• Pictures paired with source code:
--------

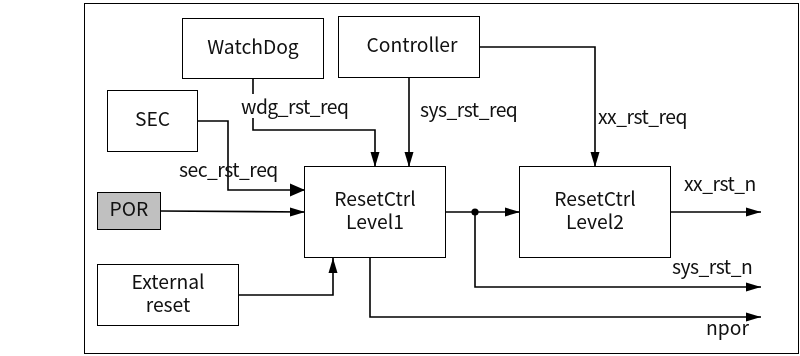
<!DOCTYPE html>
<html lang="en">
<head>
<meta charset="utf-8">
<title>Reset control block diagram</title>
<style>
  :root {
    --paper: #ffffff;
    --ink: #000000;
    --text: #111111;
    --shaded: #c0c0c0;
  }
  * { box-sizing: border-box; }
  html, body { margin: 0; overflow: hidden; background: var(--paper); }
  .diagram {
    position: relative;
    width: 800px;
    height: 356px;
    overflow: hidden;
    background: var(--paper);
    color: var(--text);
    font: 19.3px/23px "Noto Sans CJK SC", "Noto Sans CJK JP", "Noto Sans", sans-serif;
  }
  .frame {
    position: absolute;
    left: 84px; top: 3px; width: 715px; height: 351px;
    border: 1.6px solid var(--ink);
  }
  .wires { position: absolute; left: 0; top: 0; }
  .wire { fill: none; stroke: var(--ink); stroke-width: 1.6; }
  .node {
    position: absolute;
    display: flex;
    align-items: center;
    justify-content: center;
    padding-bottom: 5px;
    border: 1.6px solid var(--ink);
    background: var(--paper);
    text-align: center;
    white-space: nowrap;
  }
  .watchdog   { left: 182px; top: 18px;  width: 142px; height: 61px; }
  .controller { left: 338px; top: 16px;  width: 142px; height: 62px; padding-left: 6px; }
  .sec        { left: 107px; top: 90px;  width: 91px;  height: 62px; }
  .por        { left: 97px;  top: 192px; width: 64px;  height: 38px; background: var(--shaded); }
  .external   { left: 97px;  top: 264px; width: 142px; height: 62px; }
  .level1     { left: 304px; top: 166px; width: 142px; height: 92px; }
  .level2     { left: 519px; top: 166px; width: 152px; height: 92px; }
  .signal {
    position: absolute;
    line-height: 24px;
    letter-spacing: -0.5px;
    white-space: nowrap;
  }
  .wdg-req  { left: 241px; top: 94px; background: var(--paper); }
  .sys-req  { left: 420px; top: 97px; }
  .xx-req   { left: 598px; top: 104px; }
  .sec-req  { left: 179px; top: 157px; }
  .xx-out   { left: 684px; top: 171px; }
  .sys-out  { left: 672px; top: 254px; }
  .npor-out { left: 706px; top: 315px; letter-spacing: 0; }
</style>
</head>
<body>
<main class="diagram">
  <div class="frame"></div>

  <svg class="wires" width="800" height="356" viewBox="0 0 800 356" aria-hidden="true">
    <defs>
      <marker id="arrow" markerUnits="userSpaceOnUse" markerWidth="15" markerHeight="10" refX="15" refY="5" orient="auto">
        <polygon points="0,0.5 15,5 0,9.5"/>
      </marker>
      <marker id="arrow-wide" markerUnits="userSpaceOnUse" markerWidth="15" markerHeight="14" refX="15" refY="7" orient="auto">
        <polygon points="0,0.5 15,7 0,13.5"/>
      </marker>
    </defs>
    <g class="wire">
      <path d="M253 78V130H375V167" marker-end="url(#arrow)"/>
      <path d="M409 77V167" marker-end="url(#arrow)"/>
      <path d="M479 47H595V167" marker-end="url(#arrow)"/>
      <path d="M197 121H228V190H305" marker-end="url(#arrow-wide)"/>
      <path d="M160 211L305 212" marker-end="url(#arrow)"/>
      <path d="M238 295H333V258" marker-end="url(#arrow)"/>
      <path d="M445 212H520" marker-end="url(#arrow)"/>
      <path d="M475 212V287H761" marker-end="url(#arrow)"/>
      <path d="M370 257V317H761" marker-end="url(#arrow)"/>
      <path d="M670 212H761" marker-end="url(#arrow)"/>
    </g>
    <circle cx="475" cy="212" r="3.6"/>
  </svg>

  <div class="node watchdog">WatchDog</div>
  <div class="node controller">Controller</div>
  <div class="node sec">SEC</div>
  <div class="node por">POR</div>
  <div class="node external">External<br>reset</div>
  <div class="node level1">ResetCtrl<br>Level1</div>
  <div class="node level2">ResetCtrl<br>Level2</div>

  <span class="signal wdg-req">wdg_rst_req</span>
  <span class="signal sys-req">sys_rst_req</span>
  <span class="signal xx-req">xx_rst_req</span>
  <span class="signal sec-req">sec_rst_req</span>
  <span class="signal xx-out">xx_rst_n</span>
  <span class="signal sys-out">sys_rst_n</span>
  <span class="signal npor-out">npor</span>
</main>
</body>
</html>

--------

• DESCRIPTION OF THE TASK:
All of the data must be repeated exactly, except for the pictures.

• SOLUTION TO THE EXERCISE:
<!DOCTYPE html>
<html lang="en">
<head>
<meta charset="utf-8">
<title>Reset control block diagram</title>
<style>
  :root {
    --paper: #ffffff;
    --ink: #000000;
    --text: #111111;
    --shaded: #c0c0c0;
  }
  * { box-sizing: border-box; }
  html, body { margin: 0; overflow: hidden; background: var(--paper); }
  .diagram {
    position: relative;
    width: 800px;
    height: 356px;
    overflow: hidden;
    background: var(--paper);
    color: var(--text);
    font: 19.3px/23px "Noto Sans CJK SC", "Noto Sans CJK JP", "Noto Sans", sans-serif;
  }
  .frame {
    position: absolute;
    left: 84px; top: 3px; width: 715px; height: 351px;
    border: 1.6px solid var(--ink);
  }
  .wires { position: absolute; left: 0; top: 0; }
  .wire { fill: none; stroke: var(--ink); stroke-width: 1.6; }
  .node {
    position: absolute;
    display: flex;
    align-items: center;
    justify-content: center;
    padding-bottom: 5px;
    border: 1.6px solid var(--ink);
    background: var(--paper);
    text-align: center;
    white-space: nowrap;
  }
  .watchdog   { left: 182px; top: 18px;  width: 142px; height: 61px; }
  .controller { left: 338px; top: 16px;  width: 142px; height: 62px; padding-left: 6px; }
  .sec        { left: 107px; top: 90px;  width: 91px;  height: 62px; }
  .por        { left: 97px;  top: 192px; width: 64px;  height: 38px; background: var(--shaded); }
  .external   { left: 97px;  top: 264px; width: 142px; height: 62px; }
  .level1     { left: 304px; top: 166px; width: 142px; height: 92px; }
  .level2     { left: 519px; top: 166px; width: 152px; height: 92px; }
  .signal {
    position: absolute;
    line-height: 24px;
    letter-spacing: -0.5px;
    white-space: nowrap;
  }
  .wdg-req  { left: 241px; top: 94px; background: var(--paper); }
  .sys-req  { left: 420px; top: 97px; }
  .xx-req   { left: 598px; top: 104px; }
  .sec-req  { left: 179px; top: 157px; }
  .xx-out   { left: 684px; top: 171px; }
  .sys-out  { left: 672px; top: 254px; }
  .npor-out { left: 706px; top: 315px; letter-spacing: 0; }
</style>
</head>
<body>
<main class="diagram">
  <div class="frame"></div>

  <svg class="wires" width="800" height="356" viewBox="0 0 800 356" aria-hidden="true">
    <defs>
      <marker id="arrow" markerUnits="userSpaceOnUse" markerWidth="15" markerHeight="10" refX="15" refY="5" orient="auto">
        <polygon points="0,0.5 15,5 0,9.5"/>
      </marker>
      <marker id="arrow-wide" markerUnits="userSpaceOnUse" markerWidth="15" markerHeight="14" refX="15" refY="7" orient="auto">
        <polygon points="0,0.5 15,7 0,13.5"/>
      </marker>
    </defs>
    <g class="wire">
      <path d="M253 78V130H375V167" marker-end="url(#arrow)"/>
      <path d="M409 77V167" marker-end="url(#arrow)"/>
      <path d="M479 47H595V167" marker-end="url(#arrow)"/>
      <path d="M197 121H228V190H305" marker-end="url(#arrow-wide)"/>
      <path d="M160 211L305 212" marker-end="url(#arrow)"/>
      <path d="M238 295H333V258" marker-end="url(#arrow)"/>
      <path d="M445 212H520" marker-end="url(#arrow)"/>
      <path d="M475 212V287H761" marker-end="url(#arrow)"/>
      <path d="M370 257V317H761" marker-end="url(#arrow)"/>
      <path d="M670 212H761" marker-end="url(#arrow)"/>
    </g>
    <circle cx="475" cy="212" r="3.6"/>
  </svg>

  <div class="node watchdog">WatchDog</div>
  <div class="node controller">Controller</div>
  <div class="node sec">SEC</div>
  <div class="node por">POR</div>
  <div class="node external">External<br>reset</div>
  <div class="node level1">ResetCtrl<br>Level1</div>
  <div class="node level2">ResetCtrl<br>Level2</div>

  <span class="signal wdg-req">wdg_rst_req</span>
  <span class="signal sys-req">sys_rst_req</span>
  <span class="signal xx-req">xx_rst_req</span>
  <span class="signal sec-req">sec_rst_req</span>
  <span class="signal xx-out">xx_rst_n</span>
  <span class="signal sys-out">sys_rst_n</span>
  <span class="signal npor-out">npor</span>
</main>
</body>
</html>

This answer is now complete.